First Lady Michelle Obama, Marian Robinson, Malia and Sasha Obama arrive in London
The First Lady hosts a roundtable discussion with representatives from the Research for Equitable Access and Learning Centre and the Peace Corps, former prime minister of Australia Julia Gillard and students on expanding access to girls education around the world, Mulberry School for Girls, London
Holds a Q&A session with students, Mulberry School for Girls
Meets with British Prime Minister David Cameron and his wife Samantha, Downing Street
Meets with Harry ‘Prince’ Windsor, Downing Street
The First Lady, Marian Robinson, Malia and Sasha leave for Milan
The First Lady meets with Italian Prime Minister Matteo Renzi and his wife in Milan
The First Lady and the Presidential Delegation visit the Milan Expo 2015, tour the USA Pavilion at the Expo and participate in activities to promote efforts to support healthier families and communities.
With the theme “Feeding the Planet, Energy for Life,” the Expo Milan is promoting a global dialogue about the future of our food system.
The USA pavilion is titled “American Food 2.0: United to Feed the Planet,” and it showcases American leadership on global food and development issues, science and technology, climate change, nutrition and health.
The First Lady, Marian Robinson, Malia and Sasha travel to Vicenza
The First Lady visits the US Army North to meet American military families, Vicenza
The First Lady, Marian Robinson, Malia and Sasha travel to Venice
The First Lady, Marian Robinson, Malia and Sasha tour the canal-crossed UNESCO World Heritage site, Venice
The First Lady, Marian Robinson, Malia and Sasha depart Venice for Washington DC
FLOTUS and the girls arrive in the UK to begin their tour of London, Milan and Vicenza to promote her initiatives. http://t.co/TUcg4LnzZJ
The Oscar nominations were announced this morning. There will be plenty of analysis regarding good surprises and bad surprises, and I may dip my toes in later today. But the most egregious omission is the sadly not-entirely-surprising absence of Selma’s Ava DuVernay from the five contenders nominated for Best Director. To the extent that one can be “angry” about a certain filmmaker not being nominated for a major award that honors the best in filmmaking, I am angry. I am angry both because she deserved a nomination. I am angry because if the legacy of DuVernay’s Selma becomes shaped by its Oscar-season controversy, I fear that it will affect the artistic opportunities afforded to its African-American female director in a manner different than if Selma would have come under fire under the directorial lens of a white male filmmaker.

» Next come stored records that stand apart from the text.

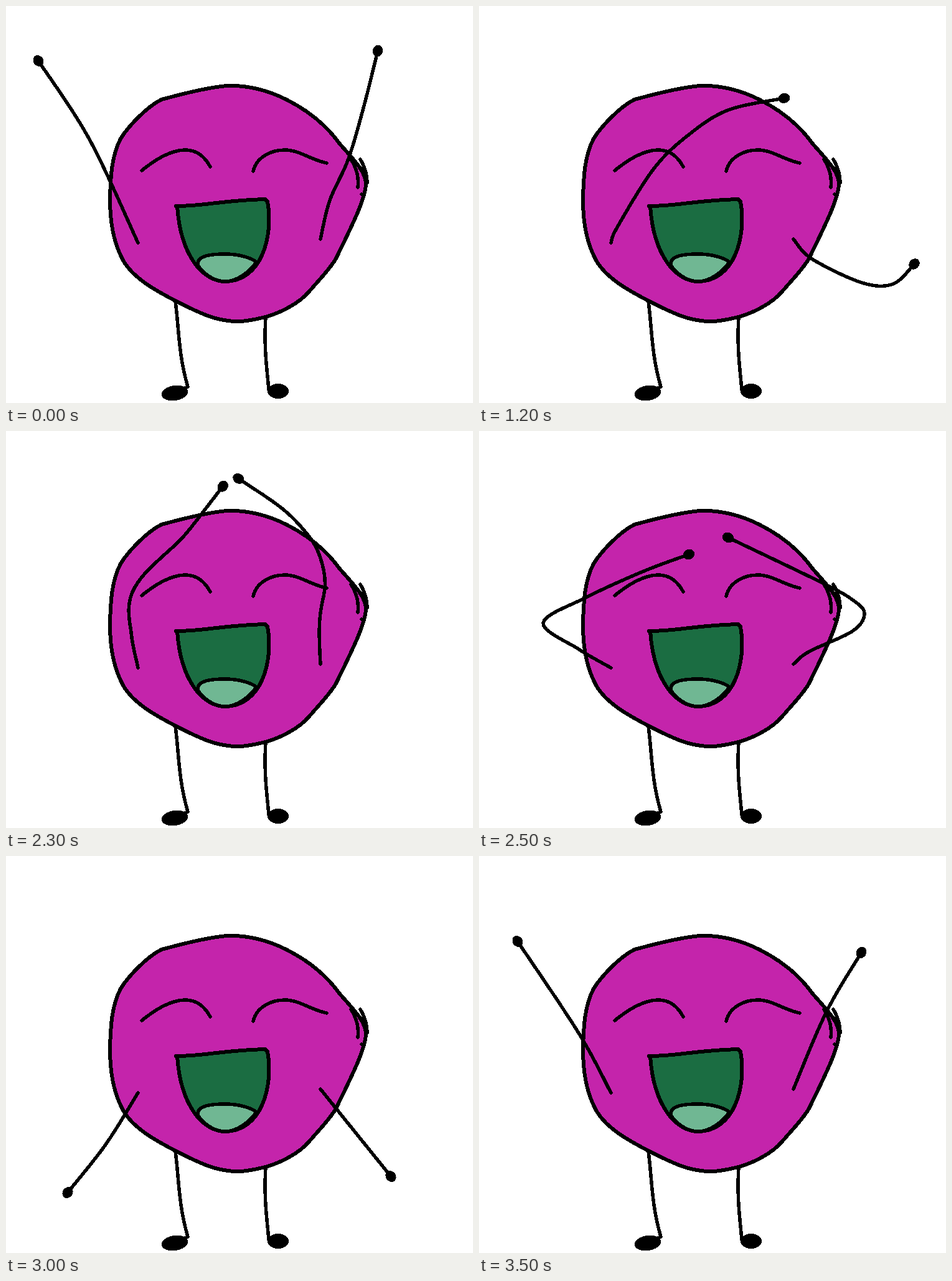
Write an HTML page that moves like this. It is 750x637 px and loops after 3.6 s.

```html
<!DOCTYPE html>
<html lang="en">
<head>
<meta charset="utf-8">
<title>Cheering blob</title>
<style>
  html, body { margin: 0; width: 100%; height: 100%; overflow: hidden; background: #fff; }
  svg { display: block; width: 100%; height: 100%; shape-rendering: crispEdges; }
  path { fill: none; stroke: #000; stroke-width: 5.5; stroke-linecap: round; stroke-linejoin: round; }
  .skin { fill: #c424ab; stroke-width: 6; }
  .mouth { fill: #1b6d42; stroke-width: 6; }
  .tongue { fill: #70b793; }
</style>
</head>
<body>
<svg viewBox="0 0 750 637">
  <!-- legs -->
  <path d="M272 474C278 520 277 560 292 611L276 618"/>
  <path d="M417 500C414 550 419 580 422 616"/>
  <ellipse cx="271" cy="621" rx="21.5" ry="12" transform="rotate(-8 271 621)"/>
  <ellipse cx="437" cy="618" rx="17" ry="12"/>

  <!-- body -->
  <path class="skin" d="M355 128C387 127 420 135 450 150S512 188 535 220C555 243 578 265 578 285
    C578 308 556 352 530 405C522 420 505 437 487 458C470 478 440 492 420 498C405 502 388 506 372 506
    C340 506 315 495 274 474C245 459 200 436 185 402C170 372 167 335 167 310C168 270 170 240 184 213
    C195 195 225 162 250 150C265 146 318 131 355 128Z"/>
  <path d="M556 246L574 264M554 246Q568 268 565 291M569 246Q580 264 580 284M571 302h0"/>

  <!-- face -->
  <path d="M218 264C245 242 268 231 288 231S320 243 328 258"/>
  <path d="M397 265C402 243 425 231 448 231S490 247 515 252"/>
  <path class="mouth" d="M273 321C320 321 345 312 416 310L420 314C430 370 410 442 352 442C316 442 280 400 275 321Z"/>
  <path class="tongue" d="M308 416C306 400 330 398 352 398S394 404 402 411C390 428 370 442 352 442S318 430 308 416Z"/>

  <g id="arms"></g>
</svg>
<script>
  const LOOP = 3600, STEP = 100, SAMPLES = 40;
  const SHOULDERS = { left: '212,380', right: '505,374' };

  // Each arm runs from its shoulder through these points to the hand.
  // A pose holds from `at` to `until`, then blends into the next one.
  const POSES = [
    { at: 0, until: 500, left: '134,214 52,88', right: '520,312 550,245 575,160 597,72' },
    { at: 600, until: 1100, left: '166,285 130,120 140,75 193,48 250,72 301,128',
      right: '518,265 522,160 485,90 422,55 385,80 360,127' },
    { at: 1200, until: 1700, left: '222,355 280,262 335,208 400,167 490,148',
      right: '535,406 615,444 665,446 699,414' },
    { at: 1800, until: 2200, left: '227,295 270,200 306,138 354,34', right: '480,240 443,146 405,85 360,29' },
    { at: 2500, until: 2500, left: '160,350 103,308 170,268 262,226 337,198',
      right: '530,354 600,321 619,293 600,271 550,243 400,171' },
    { at: 2800, until: 2800, left: '8,242', right: '708,235' },
    { at: 3000, until: 3200, left: '160,463 99,540', right: '618,514' },
    { at: 3300, until: 3300, left: '48,420', right: '684,415' },
    { at: 3500, until: LOOP, left: '160,284 62,137', right: '558,250 614,155' },
  ];

  const mix = (a, b, k) => a + (b - a) * k;
  const mixPoint = (p, q, k) => p.map((v, axis) => mix(v, q[axis], k));

  // Evenly sampled Catmull-Rom spline through the points.
  function sampleCurve(text) {
    const points = text.split(' ').map(pair => pair.split(',').map(Number));
    const last = points.length - 1;
    const at = i => points[Math.max(0, Math.min(last, i))];
    return Array.from({ length: SAMPLES + 1 }, (_, n) => {
      const u = n / SAMPLES * last, i = Math.min(Math.floor(u), last - 1), f = u - i;
      const [a, b, c, d] = [at(i - 1), at(i), at(i + 1), at(i + 2)];
      return b.map((v, k) => v + f / 2 * (c[k] - a[k]
        + f * (2 * a[k] - 5 * v + 4 * c[k] - d[k] + f * (3 * (v - c[k]) + d[k] - a[k]))));
    });
  }

  function addShape(name) {
    const shape = document.createElementNS('http://www.w3.org/2000/svg', name);
    return document.getElementById('arms').appendChild(shape);
  }

  const arms = Object.entries(SHOULDERS).map(([side, shoulder]) => {
    const hand = addShape('ellipse');
    hand.setAttribute('rx', 9.5);
    hand.setAttribute('ry', 8);
    return { line: addShape('path'), hand, curves: POSES.map(pose => sampleCurve(shoulder + ' ' + pose[side])) };
  });

  function draw(now) {
    const time = Math.floor(now % LOOP / STEP) * STEP;
    const index = POSES.findLastIndex(pose => pose.at <= time);
    const next = Math.min(index + 1, POSES.length - 1);
    const { until } = POSES[index];
    const blend = time > until ? (time - until) / (POSES[next].at - until) : 0;

    for (const { line, hand, curves } of arms) {
      const points = curves[index].map((p, n) => mixPoint(p, curves[next][n], blend));
      const [wrist, tip] = points.slice(-2);
      const angle = Math.atan2(tip[1] - wrist[1], tip[0] - wrist[0]) * 180 / Math.PI;
      line.setAttribute('d', 'M' + points.join('L'));
      hand.setAttribute('transform', `translate(${tip}) rotate(${angle})`);
    }
  }

  const start = performance.now();
  function tick() {
    draw(performance.now() - start);
    requestAnimationFrame(tick);
  }
  tick();
</script>
</body>
</html>
```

Martin Luther King, Jr., was born January 15, 1929—here after arrest, Montgomery Bus Boycott (1956): http://t.co/19SVx0eFDO
Ms. DuVernay directed one of the very best films of the year and has been lauded and celebrated accordingly for the last two months and yet she was shoved aside for at least a few contenders who were nowhere near as celebrated. There is a real chance that this terrific and towering achievement that highlights the profoundly heroic and blood-stained work of those who worked with and for Martin Luther King Jr. during the “Civil Rights Era” will be forever defined by the notion that it wasn’t nice enough to a powerful white guy in a supporting role.
President Obama, joined by Housing and Urban Development Secretary Julian Castro, left, and Chicanos Por La Causa’s Edmundo Hidalgo, right, and David Adame, speaks outside a home in a housing development in Phoenix
The FHA reduction in premiums will help borrowers save an average of $900 annually over the next three years. http://t.co/B728Oz9RfL
@dougmillsnyt: President Obama board Air Force One in AZ, for his trip back the Washington.
President Barack Obama signs a condolences book during a visit to the French Embassy
President Obama stands with France’s Ambassador to the United States Gerard Araud as he pays his respects over the attack at the French newspaper Charlie Hebdo, during a visit to the French Embassy in Washington